WORK REQUIRED: Below this line is a set of entries; quote exactly the lines from the line that contains "454,20 460,16 467,22" to the line that contains "231,95 247,82 248,160", both lines included.

RECORDS SUPPLIED:
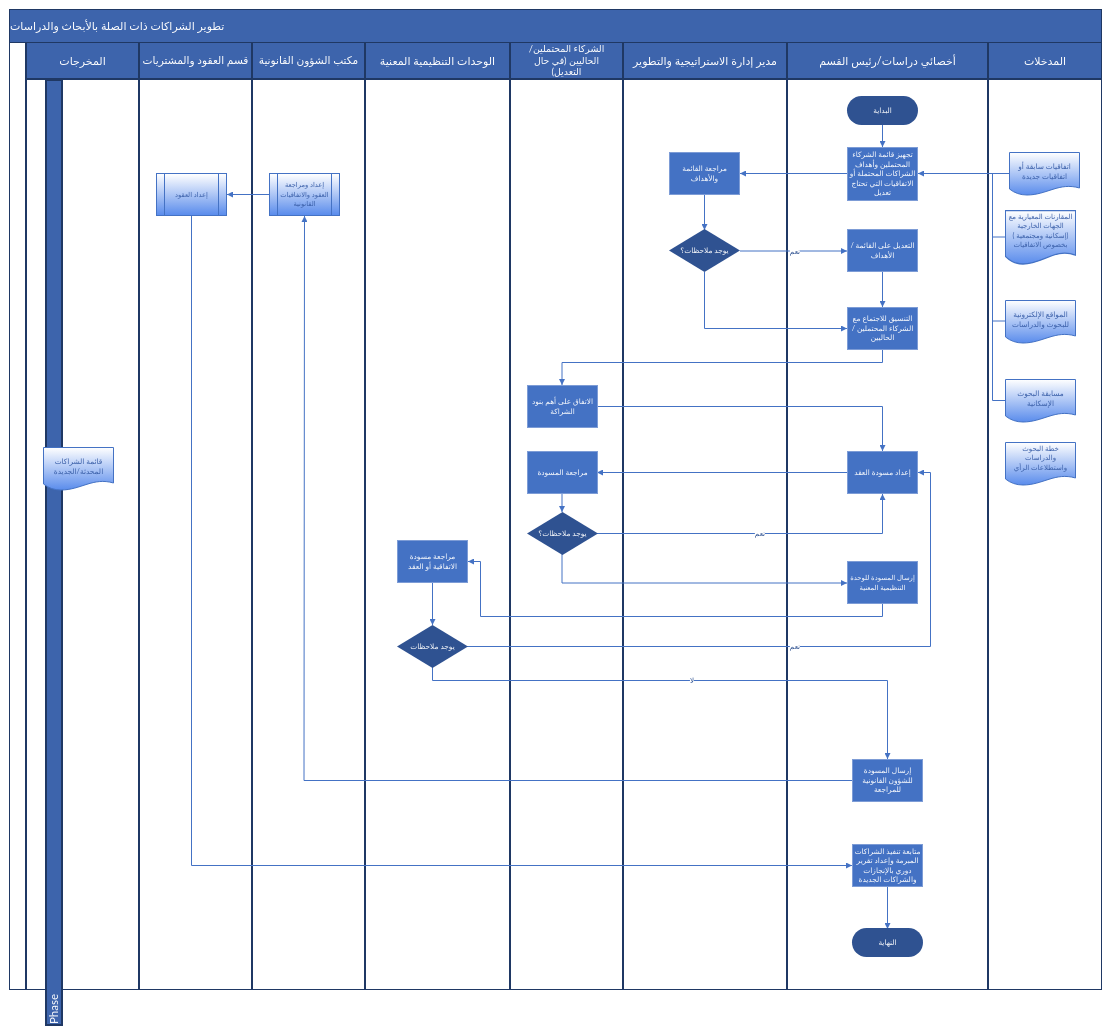
<!DOCTYPE html>
<html lang="ar">
<head>
<meta charset="utf-8">
<title>تطوير الشراكات ذات الصلة بالأبحاث والدراسات</title>
<style>
:root {
  --band: #3d64ac;
  --frame: #1f3864;
  --step: #4472c4;
  --dark: #2f5291;
  --doc-low: #5a8cec;
  --doc-text: #3a5fa8;
  --paper: #ffffff;
}
* { box-sizing: border-box; }
html, body { margin: 0; }
body {
  position: relative; width: 1110px; height: 1035px; overflow: hidden;
  background: var(--paper);
  font-family: Lato, "DejaVu Sans", sans-serif;
}
.pool {
  position: absolute; left: 9px; top: 9px; width: 1093px; height: 981px;
  display: flex; flex-direction: column;
  border: 1px solid var(--frame);
}
.pool-title {
  flex: 0 0 33px; margin: 0; display: flex; align-items: center; justify-content: flex-start;
  background: var(--band); border-bottom: 1px solid var(--frame);
  color: var(--paper); font-size: 11px; font-weight: 400; white-space: nowrap;
}
.lanes {
  flex: 1; display: grid; margin-left: 15px;
  grid-template-columns: 113px 113px 113px 145px 113px 164px 201px 1fr;
}
.lane { border-left: 2px solid var(--frame); }
.lane h2 {
  margin: 0; height: 37px;
  display: flex; align-items: center; justify-content: center;
  background: var(--band); border-bottom: 2px solid var(--frame);
  color: var(--paper); font-size: 11px; line-height: 15px; font-weight: 400;
  text-align: center; white-space: nowrap;
}
.lane h2.long { font-size: 10.6px; }
.lane h2.tall { font-size: 9.4px; line-height: 11.4px; }
.phase {
  position: absolute; left: 45px; top: 79px; width: 18px; height: 947px;
  display: flex; align-items: center; justify-content: flex-start;
  writing-mode: vertical-rl; transform: rotate(180deg);
  background: var(--band); border: 2px solid var(--frame);
  color: var(--paper); font-size: 11.5px; line-height: 14px;
}
.phase span { width: 14px; }
.connectors { position: absolute; left: 0; top: 0; }
.connectors path { fill: none; stroke: var(--step); stroke-width: 1; }
.connectors marker path { fill: var(--step); stroke: none; }
.node {
  position: absolute; left: var(--x); top: var(--y); width: 71px; height: var(--h, 43px);
  display: flex; align-items: center; justify-content: center;
  color: var(--paper); font-size: 7.4px; line-height: 9.5px;
  text-align: center; white-space: nowrap;
}
.node span { position: relative; }
.process { background: var(--step); border: 1px solid #7d9cd6; }
.terminator { --h: 29px; border-radius: 15px; background: var(--dark); }
.decision { background: var(--dark); clip-path: polygon(50% 0, 100% 50%, 50% 100%, 0 50%); }
.document, .subprocess { color: var(--doc-text); }
.document { padding-bottom: 4px; }
.document svg { position: absolute; left: 0; top: 0; width: 100%; height: 100%; overflow: visible; }
.document.full { align-items: flex-start; padding: 2px 0 0; font-size: 7px; line-height: 9.4px; }
.process.wide { font-size: 6.8px; }
.subprocess {
  font-size: 6.7px;
  background: linear-gradient(var(--paper), var(--doc-low));
  border: 1px solid var(--step);
}
.subprocess::before {
  content: ""; position: absolute; top: 0; bottom: 0; left: 7px; right: 7px;
  border: solid var(--step); border-width: 0 1px;
}
.answer {
  position: absolute; left: var(--x); top: var(--y); transform: translate(-50%, -50%);
  background: var(--paper); color: var(--dark); font-size: 7.2px; line-height: 9px;
}
</style>
</head>
<body>

<main class="pool">
  <h1 class="pool-title"><span dir="rtl">تطوير الشراكات ذات الصلة بالأبحاث والدراسات</span></h1>
  <div class="lanes">
    <section class="lane"><h2 dir="rtl">المخرجات</h2></section>
    <section class="lane"><h2 class="long" dir="rtl">قسم العقود والمشتريات</h2></section>
    <section class="lane"><h2 class="long" dir="rtl">مكتب الشؤون القانونية</h2></section>
    <section class="lane"><h2 dir="rtl">الوحدات التنظيمية المعنية</h2></section>
    <section class="lane"><h2 class="tall" dir="rtl"><span>الشركاء المحتملين/<br>الحاليين (في حال<br>التعديل)</span></h2></section>
    <section class="lane"><h2 dir="rtl">مدير إدارة الاستراتيجية والتطوير</h2></section>
    <section class="lane"><h2 dir="rtl">أخصائي دراسات/رئيس القسم</h2></section>
    <section class="lane"><h2 dir="rtl">المدخلات</h2></section>
  </div>
</main>

<div class="phase"><span dir="ltr">Phase</span></div>

<svg class="connectors" width="1110" height="1035" viewBox="0 0 1110 1035" aria-hidden="true">
  <defs>
    <marker id="arrow" markerWidth="7" markerHeight="6" refX="6" refY="3" orient="auto" markerUnits="userSpaceOnUse">
      <path d="M0 0L6 3L0 6Z"/>
    </marker>
    <linearGradient id="doc-fill" x1="0" y1="0" x2="0" y2="1">
      <stop offset="0" stop-color="#ffffff"/>
      <stop offset="1" stop-color="#5a8cec"/>
    </linearGradient>
    <symbol id="doc-shape" viewBox="0 0 71 43" preserveAspectRatio="none" overflow="visible">
      <path d="M0.5 0.5H70.5V36C50 30 38 43 18 43Q8 43 0.5 37Z" style="fill:url(#doc-fill);stroke:#4472c4;stroke-width:1"/>
    </symbol>
  </defs>
  <g>
    <path d="M1005 237H992.5V173"/>
    <path d="M1005 321H992.5V237"/>
    <path d="M1005 400.5H992.5V321"/>
  </g>
  <g>
    <path marker-end="url(#arrow)" d="M1009 173.5H918"/>
    <path marker-end="url(#arrow)" d="M882.5 125V147"/>
    <path marker-end="url(#arrow)" d="M847 173.5H740"/>
    <path marker-end="url(#arrow)" d="M704.5 194V230"/>
    <path marker-end="url(#arrow)" d="M740 251H847"/>
    <path marker-end="url(#arrow)" d="M882.5 272V307"/>
    <path marker-end="url(#arrow)" d="M704.5 272V328.5H847"/>
    <path marker-end="url(#arrow)" d="M882.5 350V362.5H562V385"/>
    <path marker-end="url(#arrow)" d="M597 406.5H882.5V451"/>
    <path marker-end="url(#arrow)" d="M847 472.5H597"/>
    <path marker-end="url(#arrow)" d="M562 494V512"/>
    <path marker-end="url(#arrow)" d="M597 533.5H882.5V494"/>
    <path marker-end="url(#arrow)" d="M562 554V583H847"/>
    <path marker-end="url(#arrow)" d="M882.5 604V616.5H480.5V561.5H468"/>
    <path marker-end="url(#arrow)" d="M432.5 583V625"/>
    <path marker-end="url(#arrow)" d="M467 646.5H930.5V472.5H918"/>
    <path marker-end="url(#arrow)" d="M432.5 667V680.5H887.5V759"/>
    <path marker-end="url(#arrow)" d="M852 780.5H304L304.5 216"/>
    <path marker-end="url(#arrow)" d="M269 194.5H227"/>
    <path marker-end="url(#arrow)" d="M191.5 216V865.5H852"/>
    <path marker-end="url(#arrow)" d="M887.5 886V929"/>
  </g>
</svg>

<div class="answer" dir="rtl" style="--x:795px;--y:251px">نعم</div>
<div class="answer" dir="rtl" style="--x:760px;--y:533px">نعم</div>
<div class="answer" dir="rtl" style="--x:795px;--y:646px">نعم</div>
<div class="answer" dir="rtl" style="--x:692px;--y:680px">لا</div>

<!-- Inputs -->
<div class="node document" dir="rtl" style="--x:1009px;--y:152px"><svg><use href="#doc-shape" width="100%" height="100%"/></svg><span>اتفاقيات سابقة أو<br>اتفاقيات جديدة</span></div>
<div class="node document full" dir="rtl" style="--x:1005px;--y:210px;--h:54px"><svg><use href="#doc-shape" width="100%" height="100%"/></svg><span>المقارنات المعيارية مع<br>الجهات الخارجية<br>(إسكانية ومجتمعية )<br>بخصوص الاتفاقيات</span></div>
<div class="node document" dir="rtl" style="--x:1005px;--y:300px"><svg><use href="#doc-shape" width="100%" height="100%"/></svg><span>المواقع الإلكترونية<br>للبحوث والدراسات</span></div>
<div class="node document" dir="rtl" style="--x:1005px;--y:379px"><svg><use href="#doc-shape" width="100%" height="100%"/></svg><span>مسابقة البحوث<br>الإسكانية</span></div>
<div class="node document full" dir="rtl" style="--x:1005px;--y:442px"><svg><use href="#doc-shape" width="100%" height="100%"/></svg><span>خطة البحوث<br>والدراسات<br>واستطلاعات الرأي</span></div>

<!-- Research specialist -->
<div class="node terminator" dir="rtl" style="--x:847px;--y:96px"><span>البداية</span></div>
<div class="node process" dir="rtl" style="--x:847px;--y:147px;--h:54px"><span>تجهيز قائمة الشركاء<br>المحتملين وأهداف<br>الشراكات المحتملة أو<br>الاتفاقيات التي تحتاج<br>تعديل</span></div>
<div class="node process" dir="rtl" style="--x:847px;--y:229px"><span>التعديل على القائمة /<br>الأهداف</span></div>
<div class="node process" dir="rtl" style="--x:847px;--y:307px"><span>التنسيق للاجتماع مع<br>الشركاء المحتملين /<br>الحاليين</span></div>
<div class="node process" dir="rtl" style="--x:847px;--y:451px"><span>إعداد مسودة العقد</span></div>
<div class="node process wide" dir="rtl" style="--x:847px;--y:561px"><span>إرسال المسودة للوحدة<br>التنظيمية المعنية</span></div>
<div class="node process" dir="rtl" style="--x:852px;--y:759px"><span>إرسال المسودة<br>للشؤون القانونية<br>للمراجعة</span></div>
<div class="node process" dir="rtl" style="--x:852px;--y:844px"><span>متابعة تنفيذ الشراكات<br>المبرمة وإعداد تقرير<br>دوري بالإنجازات<br>والشراكات الجديدة</span></div>
<div class="node terminator" dir="rtl" style="--x:852px;--y:928px"><span>النهاية</span></div>

<!-- Strategy director -->
<div class="node process" dir="rtl" style="--x:669px;--y:152px"><span>مراجعة القائمة<br>والأهداف</span></div>
<div class="node decision" dir="rtl" style="--x:669px;--y:229px"><span>يوجد ملاحظات؟</span></div>

<!-- Partners -->
<div class="node process" dir="rtl" style="--x:527px;--y:385px"><span>الاتفاق على أهم بنود<br>الشراكة</span></div>
<div class="node process" dir="rtl" style="--x:527px;--y:451px"><span>مراجعة المسودة</span></div>
<div class="node decision" dir="rtl" style="--x:527px;--y:512px"><span>يوجد ملاحظات؟</span></div>

<!-- Organisational units -->
<div class="node process" dir="rtl" style="--x:397px;--y:540px"><span>مراجعة مسودة<br>الاتفاقية أو العقد</span></div>
<div class="node decision" dir="rtl" style="--x:397px;--y:625px"><span>يوجد ملاحظات</span></div>

<!-- Legal, contracts and outputs -->
<div class="node subprocess" dir="rtl" style="--x:269px;--y:173px"><span>إعداد ومراجعة<br>العقود والاتفاقيات<br>القانونية</span></div>
<div class="node subprocess" dir="rtl" style="--x:156px;--y:173px"><span>إعداد العقود</span></div>
<div class="node document" dir="rtl" style="--x:43px;--y:447px"><svg><use href="#doc-shape" width="100%" height="100%"/></svg><span>قائمة الشراكات<br>المحدثة/الجديدة</span></div>

</body>
</html>
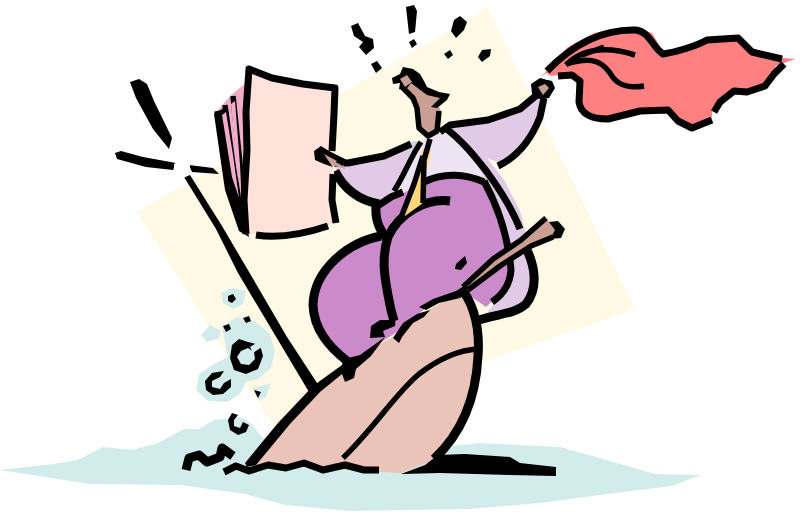
<!DOCTYPE html>
<html lang="en">
<head>
<meta charset="utf-8">
<title>Sinking boat</title>
<style>
:root{--paper:#fff;--ink:#000;--cream:#fff9e5;--water:#d2ecec;--wood:#eac4b8;--skin:#c99f93;--trousers:#cb8bca;--shirt:#e0cae5;--shirt-light:#eee3f2;--tie:#ffd778;--flag:#ff8080;--page:#ffe3da;--page-edge:#f2abca}
html,body{margin:0;background:var(--paper);overflow:hidden}
svg{display:block;width:801px;height:517px}
.ink{fill:var(--ink)}
.line{fill:none;stroke:var(--ink);stroke-width:7;stroke-linejoin:round}
.medium{stroke-width:5.5}
.heavy{stroke-width:9}
.cream{fill:var(--cream)}
.water{fill:var(--water)}
.wood{fill:var(--wood)}
.skin{fill:var(--skin)}
.trousers{fill:var(--trousers)}
.shirt{fill:var(--shirt)}
.shirt-light{fill:var(--shirt-light)}
.tie{fill:var(--tie)}
.flag{fill:var(--flag)}
.page{fill:var(--page)}
.page-edge{fill:var(--page-edge)}
.gap{fill:var(--paper)}
</style>
</head>
<body>
<svg viewBox="0 0 801 517" role="img" aria-label="A man in a sinking boat waves a red cloth and holds up a sheaf of pages">
  <g id="backdrop">
    <polygon class="cream" points="488,8 635,309 484,362 275,432 137,212"/>
    <path class="water" d="M0 470L52 464L78 460L103 447L132 450L158 443L184 429L199 429L214 420L240 417L256 426L262 437L270 444L440 447L480 443L560 447L610 461L655 474L701 475L672 486L600 495L540 503L470 509L350 511L285 505L245 494L180 485L90 484Z"/>
  </g>

  <g id="bubbles">
    <g class="water">
      <polygon points="221,293 233,288 246,291 243,304 233,309 223,303"/>
      <polygon points="201,335 210,325 221,331 219,338 207,342"/>
      <path d="M222 327L237 317L256 322L270 334L275 352L271 368L258 379L246 382L240 394L227 402L208 401L196 390L199 374L214 364L228 357Z"/>
      <polygon points="253,388 271,383 266,397 258,401"/>
    </g>
    <polygon class="gap" points="241,398 252,392 262,410 274,425 262,437 250,422"/>
    <g class="ink">
      <polygon points="228,296 233,294 236,299 232,303 228,301"/>
      <polygon points="243,318 249,316 251,321 246,323"/>
      <polygon points="223,326 229,324 231,329 226,332"/>
      <polygon points="254,390 261,392 258,398"/>
      <path fill-rule="evenodd" d="M232 345L239 339L248 342L260 345L263 356L258 369L246 374L234 370L230 358ZM241 351L237 357L241 364L249 365L255 359L254 352L248 348Z"/>
      <path d="M205 381L212 373L224 371L220 377L212 381L212 387L220 389L224 383L231 379L231 387L223 394L213 395L206 390Z"/>
      <path d="M228 420L232 413L238 415L234 420L234 426L240 428L243 422L249 425L246 432L238 435L230 430Z"/>
    </g>
    <polygon class="water" points="250,347 263,339 262,347 253,353"/>
  </g>

  <g id="mast">
    <polygon class="ink" points="184,177 190,175 222,226 252,277 287,337 319,386 309,392 275,335 238,273 216,229"/>
    <g class="ink">
      <polygon points="130,82 139,79 147,84 154,101 172,138 169,149 153,129 136,98"/>
      <polygon points="115,153 121,151 143,157 176,163 173,170 146,167 117,159"/>
      <polygon points="189,165 213,168 219,174 192,172"/>
    </g>
    <polygon class="gap" points="174,164 184,159 190,165 189,175 180,180 174,175"/>
  </g>

  <g id="coat">
    <path class="shirt" d="M447 126L490 120L524 106L540 94L546 101L535 121L520 148L503 164L487 158L504 180L520 211L526 234L535 257L533 290L522 308L481 319L500 298L512 280L508 244L500 213L480 180L452 160Z"/>
    <path class="shirt-light" d="M423 140L446 125L465 145L486 180L460 174L424 181L401 198L390 204L408 162Z"/>
    <path class="shirt" d="M333 165L349 165L384 156L414 141L421 142L402 180L389 202L370 200L350 187Z"/>
  </g>

  <g id="trousers">
    <path class="trousers" d="M379 207L402 194L429 178L460 176L482 183L497 210L507 245L511 272L505 290L486 307L463 291L427 307L400 330L377 345L347 363L326 343L313 315L318 283L336 257L360 241L380 235L375 220Z"/>
    <path class="line heavy" d="M381 236C349 242 314 269 313 305C314 329 328 346 347 361"/>
    <path class="line heavy" d="M376 205C375 219 378 229 387 238"/>
    <path class="line" d="M376 207L391 197L403 192"/>
    <path class="line heavy" d="M450 201C426 198 399 213 388 237C380 261 386 285 391 310L394 321"/>
    <path class="ink" d="M396 313L395 326L383 331L385 337L370 338L371 326L380 320L390 320Z"/>
    <path class="ink" d="M456 264L465 256L467 263L461 270L455 269Z"/>
    <path class="line" d="M424 182C444 172 466 174 484 182"/>
    <path class="line" d="M484 181C502 214 509 246 511 270C510 284 504 294 492 302"/>
  </g>

  <g id="shirt-lines">
    <path class="line" d="M331 163L348 163L384 156L411 144"/>
    <path class="line heavy" d="M335 171C344 189 358 200 379 204"/>
    <path class="line medium" d="M421 142C411 156 404 176 394 191"/>
    <path class="line" d="M440 132L450 125L488 120L520 109L538 94"/>
    <path class="line" d="M544 98L540 117C531 140 517 157 498 166"/>
    <path class="line" d="M444 127C462 140 476 158 487 172C503 194 513 211 520 229"/>
    <path class="line heavy" d="M525 246C536 267 538 289 526 304C515 314 497 314 479 320"/>
    <polygon class="tie" points="422,151 428,143 431,151 424,182 423,203 405,216 402,212 414,183"/>
    <path class="line medium" d="M430 139L424 160L423 203M423 156L414 184L402 215"/>
  </g>

  <g id="head">
    <path class="skin" d="M402 78L411 79L425 88L448 97L438 105L441 111L437 132L427 137L418 128L415 105L401 89Z"/>
    <path class="line medium" d="M403 88L413 98L417 108L419 128L428 136L437 131L439 111"/>
    <path class="ink" d="M392 78L400 74L403 67L413 69L420 74L424 81L427 87L439 92L450 94L447 100L437 108L431 107L440 98L427 95L419 89L411 83L405 91L399 89L400 83L393 84Z"/>
    <polygon class="skin" points="400,79 407,75 412,82 405,87"/>
  </g>

  <g id="alarm-marks" class="ink">
    <polygon points="351,26 358,23 365,36 373,39 374,48 366,55 359,47 363,42 354,36"/>
    <polygon points="371,64 377,61 382,68 376,73"/>
    <polygon points="406,7 414,5 417,11 415,32 409,34"/>
    <polygon points="409,42 414,39 417,44 412,48"/>
    <polygon points="451,31 454,20 460,16 467,22 464,30 456,38"/>
    <polygon points="444,54 450,50 453,55 448,59"/>
    <polygon points="478,57 482,50 491,49 490,56 482,62"/>
  </g>

  <g id="pages">
    <polygon class="page-edge" points="216,112 231,95 247,82 248,160 247,236 239,226 224,161"/>
    <polygon class="page" points="247,69 270,77 334,89 335,150 332,224 300,235 249,234 244,190"/>
    <path class="line medium" d="M217 111L226 163L242 229M225 105L233 165L243 228M233 96L240 164L245 232"/>
    <path class="ink" d="M214 114L224 108L232 166L245 216L249 237L239 231L225 190Z"/>
    <path class="page-edge" d="M222 115L226 112L233 155L239 198L232 177ZM231 104L235 101L240 165L242 205L237 170Z"/>
    <path class="line" d="M246 234L244 200L247 150L246 112L249 69L272 78L303 84L335 88L334 114L332 151"/>
    <path class="line" d="M333 174L332 200L336 223M256 235C281 239 307 233 328 226"/>
    <g id="left-hand">
      <path class="skin" d="M316 151L327 151L342 160L345 169L324 162L316 158Z"/>
      <path class="ink" d="M314 151L321 146L329 151L347 160L343 166L326 157L333 167L324 164L315 160Z"/>
      <polygon class="skin" points="324,154 337,161 332,166"/>
    </g>
  </g>

  <g id="cloth">
    <path class="flag" d="M541 77L568 47L594 33L629 27L652 33L664 53L691 48L709 38L738 37L750 50L770 57L795 59L776 66L767 83L748 94L735 91L713 107L711 122L695 130L679 118L665 110L637 112L607 121L588 119L579 108L578 80L569 74Z"/>
    <path class="line" d="M547 71C574 43 604 29 636 30C650 32 652 47 663 54C677 52 696 46 707 40L738 38L752 52L782 59"/>
    <path class="line" d="M558 76L572 75L580 81L579 102C581 115 592 119 608 119L640 111L668 110L678 121L692 128L712 120"/>
    <path class="line" d="M784 64L774 74L765 86L747 92L734 91L720 102L714 112"/>
    <path class="line medium" d="M566 65C582 49 606 46 635 55M566 64C586 58 600 58 610 73C616 84 626 89 644 86M582 55L604 47"/>
  </g>

  <g id="right-hand">
    <polygon class="ink" points="531,84 540,78 552,81 555,88 549,98 539,99 532,94"/>
    <polygon class="skin" points="538,87 545,84 549,88 543,95"/>
    <polygon class="gap" points="541,77 546,73 553,77 547,80"/>
  </g>

  <g id="boat">
    <path class="wood" d="M249 465L283 425L320 388L350 367L374 347L400 333L430 309L463 291L475 315L480 350L473 397L457 433L434 460L401 473L350 470L300 467Z"/>
    <path class="ink" d="M245 463L278 423L313 386L342 365L344 359L360 355L385 337L371 356L356 369L354 378L345 382L342 374L320 392L290 424L256 465L247 467Z"/>
    <path class="ink" d="M393 338L403 323L417 314L430 310L424 317L413 323L402 337L399 343ZM419 307L433 299L456 291L464 286L472 290L460 298L439 303L426 310Z"/>
    <path class="line heavy" d="M463 291C475 307 480 331 478 356C476 397 463 432 434 459"/>
    <path class="line medium" d="M478 349C456 350 436 361 419 374C395 394 376 426 343 458"/>
    <path class="ink" d="M425 465L438 455L465 454L510 457L520 463L556 467L556 476L510 475L440 473L401 474Z"/>
    <path class="line" d="M224 472L236 466L249 471L268 465L286 468L304 463L323 470L345 465L364 470L379 470"/>
    <path class="line heavy" d="M186 470L189 458L199 455L207 462L220 457L222 448L233 456"/>
  </g>

  <g id="oar">
    <polygon class="skin" points="466,285 495,259 523,240 545,219 560,229 552,239 530,246 500,266 468,291"/>
    <path class="line medium" d="M463 287L493 259L521 240L546 218M468 290L500 266L531 246L553 237"/>
    <polygon class="ink" points="549,222 558,221 565,229 561,238 550,239 555,230"/>
  </g>
</svg>
</body>
</html>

RESPONSE TO THE TASK:
    <polygon points="451,31 454,20 460,16 467,22 464,30 456,38"/>
    <polygon points="444,54 450,50 453,55 448,59"/>
    <polygon points="478,57 482,50 491,49 490,56 482,62"/>
  </g>

  <g id="pages">
    <polygon class="page-edge" points="216,112 231,95 247,82 248,160 247,236 239,226 224,161"/>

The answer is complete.